Report, from the records below, every line where the word "opacity" appears.
· · · ·
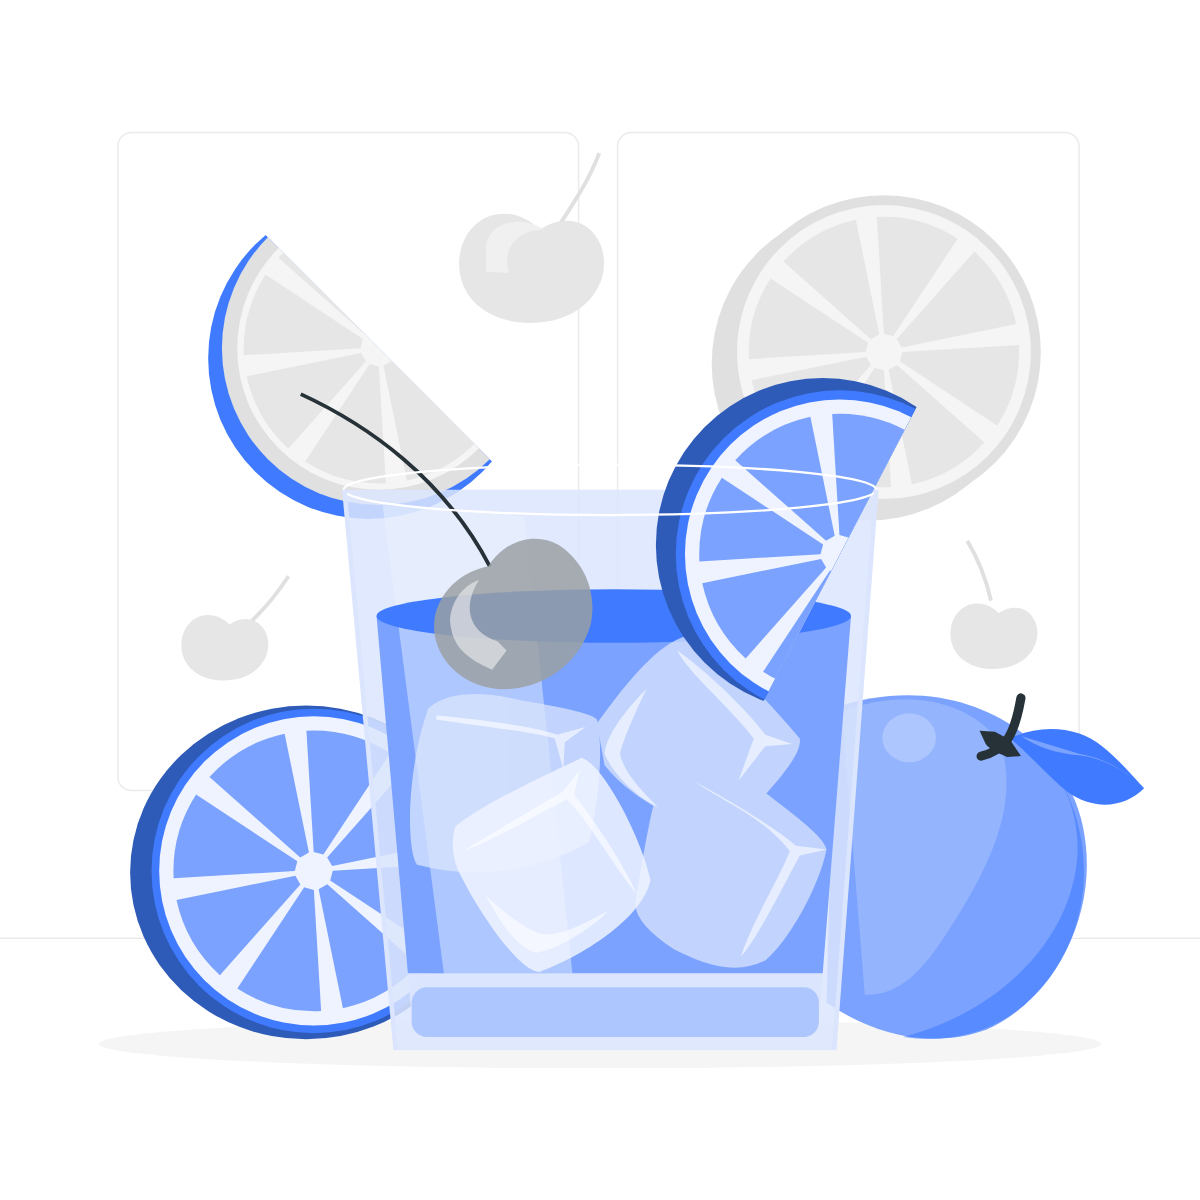
<!DOCTYPE html>
<html lang="en">
<head>
<meta charset="utf-8">
<title>Iced Lime Cooler</title>
<link rel="stylesheet" href="https://fonts.googleapis.com/css2?family=Inter:wght@400&display=swap">
<style>
  :root {
    --bg: #ffffff;
    --line: #ebebeb;
    --floor: #f5f5f5;
    --grey-rim: #e0e0e0;
    --grey-pith: #f5f5f5;
    --grey-flesh: #e6e6e6;
    --grey-light: #f0f0f0;
    --blue-deep: #2f5bb8;
    --blue: #407bff;
    --blue-mid: #7aa2fe;
    --blue-soft: #adc6fd;
    --blue-pale: #dbe5fd;
    --blue-mist: #eef3ff;
    --ink: #263238;
    --cherry: #9aa0a3;
  }
  html, body { margin: 0; padding: 0; overflow: hidden; background: var(--bg); font-family: "Inter", sans-serif; }
  .artboard { width: 1200px; height: 1200px; display: block; }
</style>
</head>
<body>
<svg class="artboard" viewBox="0 0 1568 1568" xmlns="http://www.w3.org/2000/svg" role="img" aria-label="Glass of iced drink with lime and cherry">
  <defs>
    <path id="segment" d="M-6,-22 L-52,-160 A170,170 0 0 1 52,-160 L6,-22 Z"/>
    <g id="segments">
      <use href="#segment" transform="rotate(15)"/>
      <use href="#segment" transform="rotate(60)"/>
      <use href="#segment" transform="rotate(105)"/>
      <use href="#segment" transform="rotate(150)"/>
      <use href="#segment" transform="rotate(195)"/>
      <use href="#segment" transform="rotate(240)"/>
      <use href="#segment" transform="rotate(285)"/>
      <use href="#segment" transform="rotate(330)"/>
    </g>
    <g id="cherry">
      <path d="M0,-40 C-40,-80 -100,-60 -105,0 C-108,60 -50,90 10,80 C70,70 95,20 80,-20 C65,-55 30,-60 0,-40 Z"/>
    </g>
    <clipPath id="wedge-left-cut"><polygon points="0,-40 900,860 0,860"/></clipPath>
    <clipPath id="wedge-rim-cut"><polygon points="1300,335 902,1100 500,1100 500,335"/></clipPath>
  </defs>

  <!-- backdrop -->
  <rect x="154" y="173" width="602" height="860" rx="18" fill="none" stroke="var(--line)" stroke-width="2"/>
  <rect x="807" y="173" width="603" height="860" rx="18" fill="none" stroke="var(--line)" stroke-width="2"/>
  <line x1="0" y1="1226" x2="1568" y2="1226" stroke="var(--line)" stroke-width="2"/>
  <ellipse cx="784" cy="1364" rx="655" ry="32" fill="var(--floor)"/>

  <!-- grey lime wedge -->
  <g clip-path="url(#wedge-left-cut)">
    <circle cx="482" cy="468" r="210" fill="var(--blue)"/>
    <circle cx="495" cy="455" r="205" fill="var(--grey-rim)"/>
    <circle cx="495" cy="455" r="185" fill="var(--grey-pith)"/>
    <use href="#segments" transform="translate(495 455) scale(1.05)" fill="var(--grey-flesh)"/>
  </g>

  <!-- grey lime slice -->
  <circle cx="1135" cy="475" r="205" fill="var(--grey-rim)"/>
  <circle cx="1155" cy="460" r="205" fill="var(--grey-rim)"/>
  <circle cx="1155" cy="460" r="192" fill="var(--grey-pith)"/>
  <use href="#segments" transform="translate(1155 460) scale(1.05)" fill="var(--grey-flesh)"/>

  <!-- grey cherries -->
  <g fill="var(--grey-flesh)">
    <path d="M727,300 C750,265 770,235 783,200" stroke="var(--grey-rim)" stroke-width="5" fill="none"/>
    <use href="#cherry" transform="translate(705 340)"/>
    <path d="M322,818 C345,797 362,776 377,753" stroke="var(--grey-rim)" stroke-width="5" fill="none"/>
    <use href="#cherry" transform="translate(300 840) scale(0.6)"/>
    <path d="M1295,785 C1288,755 1278,730 1264,707" stroke="var(--grey-rim)" stroke-width="5" fill="none"/>
    <use href="#cherry" transform="translate(1305 825) scale(0.6)"/>
  </g>
  <path d="M635,355 L635,320 C640,290 680,280 712,300 C680,300 655,320 665,357 Z" fill="var(--grey-light)"/>

  <!-- plum -->
  <path d="M1090,925 C1250,870 1390,960 1415,1080 C1440,1200 1370,1310 1290,1345 C1210,1375 1130,1345 1080,1310 Z" fill="var(--blue-mid)"/>
  <path d="M1380,1010 C1430,1090 1430,1200 1370,1280 C1320,1345 1250,1365 1180,1355 C1260,1335 1350,1280 1390,1190 C1420,1120 1410,1060 1380,1010 Z" fill="var(--blue)" opacity="0.6"/>
  <path d="M1100,930 C1200,890 1290,930 1310,980 C1330,1060 1290,1140 1230,1230 C1190,1290 1160,1300 1130,1300 Z" fill="var(--blue-soft)" opacity="0.5"/>
  <ellipse cx="1188" cy="964" rx="35" ry="32" fill="var(--blue-soft)"/>
  <path d="M1320,965 C1360,945 1410,950 1440,975 C1465,995 1485,1020 1495,1030 C1470,1055 1430,1060 1395,1035 C1370,1015 1345,985 1320,965 Z" fill="var(--blue)"/>
  <path d="M1335,962 C1360,980 1390,985 1410,987 C1450,992 1480,1015 1495,1030 C1470,1005 1440,990 1410,985 Z" fill="var(--blue-mid)"/>
  <path d="M1334,912 C1330,935 1325,955 1315,968 C1305,980 1295,985 1282,988" stroke="var(--ink)" stroke-width="12" stroke-linecap="round" fill="none"/>
  <path d="M1280,955 L1300,956 L1320,967 L1334,988 L1316,989 C1302,983 1292,978 1288,972 Z" fill="var(--ink)"/>

  <!-- blue lime slice -->
  <ellipse cx="400" cy="1140" rx="230" ry="218" fill="var(--blue-deep)"/>
  <circle cx="410" cy="1138" r="212" fill="var(--blue)"/>
  <circle cx="410" cy="1138" r="202" fill="var(--blue-mist)"/>
  <use href="#segments" transform="translate(410 1138) scale(1.09)" fill="var(--blue-mid)"/>

  <!-- glass body -->
  <path d="M450,640 L1145,640 L1090,1372 L517,1372 Z" fill="var(--blue-pale)" opacity="0.85"/>
  <path d="M492,805 L1112,805 L1075,1272 L533,1272 Z" fill="var(--blue-mid)"/>
  <path d="M500,660 L685,675 L748,1272 L580,1272 Z" fill="var(--blue-mist)" opacity="0.45"/>
  <ellipse cx="802" cy="805" rx="310" ry="35" fill="var(--blue)"/>

  <!-- ice cubes -->
  <g fill="var(--blue-pale)" opacity="0.75">
    <path d="M560,925 C590,900 640,905 680,915 C720,922 770,930 780,940 C790,980 780,1060 770,1100 C700,1140 620,1150 545,1130 C530,1110 532,1000 560,925 Z"/>
    <path d="M780,945 C820,890 860,840 900,830 C930,840 990,900 1045,965 C1050,990 990,1050 950,1090 C900,1080 830,1050 790,1000 Z"/>
    <path d="M860,1030 C890,990 930,990 980,1020 C1030,1060 1075,1090 1080,1110 C1070,1160 1030,1230 1000,1255 C960,1275 920,1260 880,1240 C850,1220 830,1200 830,1180 C840,1120 850,1060 860,1030 Z"/>
  </g>
  <path d="M595,1080 C630,1050 720,1010 760,990 C790,1000 840,1100 850,1150 C840,1200 760,1250 705,1270 C680,1270 630,1200 600,1140 C590,1120 590,1095 595,1080 Z" fill="var(--blue-mist)" opacity="0.85"/>
  <g fill="var(--bg)" opacity="0.6">
    <path d="M570,935 C630,940 700,950 728,960 L765,950 L738,970 L736,1005 L725,965 C690,955 620,948 570,940 Z"/>
    <path d="M603,1113 C650,1085 700,1055 735,1035 L757,1007 L750,1038 C790,1090 820,1140 832,1168 C800,1130 765,1065 740,1045 C700,1065 650,1095 603,1113 Z"/>
    <path d="M635,1170 C660,1195 690,1215 705,1220 C735,1225 765,1205 795,1190 C770,1215 730,1240 700,1245 C680,1240 655,1210 635,1170 Z"/>
    <path d="M885,850 C940,890 985,940 1000,960 L1035,972 L1000,975 L965,1020 L985,965 C950,920 900,880 885,850 Z"/>
    <path d="M905,1020 C960,1050 1010,1080 1040,1105 L1080,1110 L1045,1118 C1020,1165 990,1225 968,1250 C985,1200 1020,1145 1032,1112 C1000,1070 950,1050 905,1020 Z"/>
    <path d="M845,900 C830,930 815,965 810,985 C815,1010 840,1035 860,1055 C830,1040 800,1010 790,985 C792,960 820,925 845,900 Z"/>
  </g>

  <!-- cherry in glass -->
  <path d="M393,515 C480,555 580,625 640,740" stroke="var(--ink)" stroke-width="5" fill="none"/>
  <path d="M638,740 C660,705 700,695 730,712 C765,735 780,775 772,815 C760,860 720,895 670,900 C615,905 575,870 568,830 C562,790 590,750 638,740 Z" fill="var(--cherry)" opacity="0.85"/>
  <path d="M626,758 C605,790 610,825 650,838 L662,850 L643,875 C610,860 590,845 588,810 C590,785 605,765 626,758 Z" fill="var(--grey-light)" opacity="0.6"/>

  <!-- blue lime wedge on rim -->
  <g clip-path="url(#wedge-rim-cut)">
    <circle cx="1075" cy="712" r="218" fill="var(--blue-deep)"/>
    <circle cx="1097" cy="724" r="214" fill="var(--blue)"/>
    <circle cx="1097" cy="724" r="202" fill="var(--blue-mist)"/>
    <use href="#segments" transform="translate(1097 724) scale(1.09)" fill="var(--blue-mid)"/>
  </g>

  <!-- glass rim and base -->
  <ellipse cx="797" cy="640" rx="348" ry="33" fill="none" stroke="var(--bg)" stroke-width="3"/>
  <path d="M450,640 L517,1372 M1145,640 L1090,1372" stroke="var(--blue-pale)" stroke-width="6"/>
  <path d="M533,1272 L1075,1272 L1070,1330 C1068,1345 1060,1355 1048,1355 L558,1355 C545,1355 538,1345 538,1330 Z" fill="var(--blue-pale)"/>
  <rect x="538" y="1290" width="532" height="65" rx="20" fill="var(--blue-soft)"/>
</svg>
</body>
</html>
· · · ·
== TASK RESULT ==
  <path d="M1380,1010 C1430,1090 1430,1200 1370,1280 C1320,1345 1250,1365 1180,1355 C1260,1335 1350,1280 1390,1190 C1420,1120 1410,1060 1380,1010 Z" fill="var(--blue)" opacity="0.6"/>
  <path d="M1100,930 C1200,890 1290,930 1310,980 C1330,1060 1290,1140 1230,1230 C1190,1290 1160,1300 1130,1300 Z" fill="var(--blue-soft)" opacity="0.5"/>
  <path d="M450,640 L1145,640 L1090,1372 L517,1372 Z" fill="var(--blue-pale)" opacity="0.85"/>
  <path d="M500,660 L685,675 L748,1272 L580,1272 Z" fill="var(--blue-mist)" opacity="0.45"/>
  <g fill="var(--blue-pale)" opacity="0.75">
  <path d="M595,1080 C630,1050 720,1010 760,990 C790,1000 840,1100 850,1150 C840,1200 760,1250 705,1270 C680,1270 630,1200 600,1140 C590,1120 590,1095 595,1080 Z" fill="var(--blue-mist)" opacity="0.85"/>
  <g fill="var(--bg)" opacity="0.6">
  <path d="M638,740 C660,705 700,695 730,712 C765,735 780,775 772,815 C760,860 720,895 670,900 C615,905 575,870 568,830 C562,790 590,750 638,740 Z" fill="var(--cherry)" opacity="0.85"/>
  <path d="M626,758 C605,790 610,825 650,838 L662,850 L643,875 C610,860 590,845 588,810 C590,785 605,765 626,758 Z" fill="var(--grey-light)" opacity="0.6"/>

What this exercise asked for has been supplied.